**Exercise prompt**. Across all the records below, count the lines that hold "output". State only that figure.

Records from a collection
......
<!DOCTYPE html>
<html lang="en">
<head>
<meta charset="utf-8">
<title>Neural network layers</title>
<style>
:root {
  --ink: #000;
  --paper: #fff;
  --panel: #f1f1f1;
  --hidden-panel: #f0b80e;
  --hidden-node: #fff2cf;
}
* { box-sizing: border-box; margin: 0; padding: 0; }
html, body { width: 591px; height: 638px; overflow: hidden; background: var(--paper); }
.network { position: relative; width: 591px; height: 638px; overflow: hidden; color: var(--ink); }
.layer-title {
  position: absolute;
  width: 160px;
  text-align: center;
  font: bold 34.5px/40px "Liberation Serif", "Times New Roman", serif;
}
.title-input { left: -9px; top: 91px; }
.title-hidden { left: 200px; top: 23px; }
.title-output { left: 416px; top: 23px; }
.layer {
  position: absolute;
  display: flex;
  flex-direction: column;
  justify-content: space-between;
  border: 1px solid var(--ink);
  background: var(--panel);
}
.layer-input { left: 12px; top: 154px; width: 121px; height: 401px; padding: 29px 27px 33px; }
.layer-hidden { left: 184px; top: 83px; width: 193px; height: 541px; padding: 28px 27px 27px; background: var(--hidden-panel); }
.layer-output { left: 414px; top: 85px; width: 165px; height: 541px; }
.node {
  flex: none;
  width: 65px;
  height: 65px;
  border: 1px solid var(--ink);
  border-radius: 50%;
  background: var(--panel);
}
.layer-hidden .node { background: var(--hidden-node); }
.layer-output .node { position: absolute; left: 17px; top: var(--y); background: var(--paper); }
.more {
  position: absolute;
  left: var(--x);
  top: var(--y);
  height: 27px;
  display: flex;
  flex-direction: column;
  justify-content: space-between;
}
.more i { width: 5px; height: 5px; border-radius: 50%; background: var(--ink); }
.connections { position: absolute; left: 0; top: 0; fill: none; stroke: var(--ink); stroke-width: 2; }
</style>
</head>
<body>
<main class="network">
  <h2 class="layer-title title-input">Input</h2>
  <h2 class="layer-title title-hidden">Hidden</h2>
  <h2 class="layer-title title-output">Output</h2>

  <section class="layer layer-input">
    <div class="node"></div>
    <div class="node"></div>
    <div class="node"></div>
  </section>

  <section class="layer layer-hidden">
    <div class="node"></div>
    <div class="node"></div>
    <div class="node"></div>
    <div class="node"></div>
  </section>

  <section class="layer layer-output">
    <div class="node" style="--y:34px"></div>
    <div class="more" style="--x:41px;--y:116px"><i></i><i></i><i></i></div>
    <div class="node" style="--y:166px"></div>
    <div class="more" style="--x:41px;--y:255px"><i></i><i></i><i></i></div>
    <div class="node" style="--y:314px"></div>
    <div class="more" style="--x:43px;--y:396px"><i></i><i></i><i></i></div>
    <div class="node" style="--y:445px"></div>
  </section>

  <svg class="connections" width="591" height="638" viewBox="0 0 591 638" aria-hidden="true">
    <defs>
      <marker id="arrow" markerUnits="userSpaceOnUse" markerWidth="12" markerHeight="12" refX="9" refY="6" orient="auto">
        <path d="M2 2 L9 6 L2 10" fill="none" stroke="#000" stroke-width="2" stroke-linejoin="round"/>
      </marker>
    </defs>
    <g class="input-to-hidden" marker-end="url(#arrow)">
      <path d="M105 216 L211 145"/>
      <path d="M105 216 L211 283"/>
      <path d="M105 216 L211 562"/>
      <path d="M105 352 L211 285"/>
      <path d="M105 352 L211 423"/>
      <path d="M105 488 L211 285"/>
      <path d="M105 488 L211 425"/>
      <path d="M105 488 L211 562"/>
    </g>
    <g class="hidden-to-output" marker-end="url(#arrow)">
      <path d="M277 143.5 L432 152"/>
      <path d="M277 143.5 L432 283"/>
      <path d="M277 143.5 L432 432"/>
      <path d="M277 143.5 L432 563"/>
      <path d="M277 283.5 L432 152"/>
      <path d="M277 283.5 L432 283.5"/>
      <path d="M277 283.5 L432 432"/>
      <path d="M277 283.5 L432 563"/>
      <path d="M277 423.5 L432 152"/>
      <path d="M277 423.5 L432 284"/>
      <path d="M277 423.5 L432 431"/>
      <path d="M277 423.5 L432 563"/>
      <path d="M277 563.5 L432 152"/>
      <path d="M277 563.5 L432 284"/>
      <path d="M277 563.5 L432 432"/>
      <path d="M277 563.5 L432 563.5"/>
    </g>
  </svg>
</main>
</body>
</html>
......
**Task solution**. 6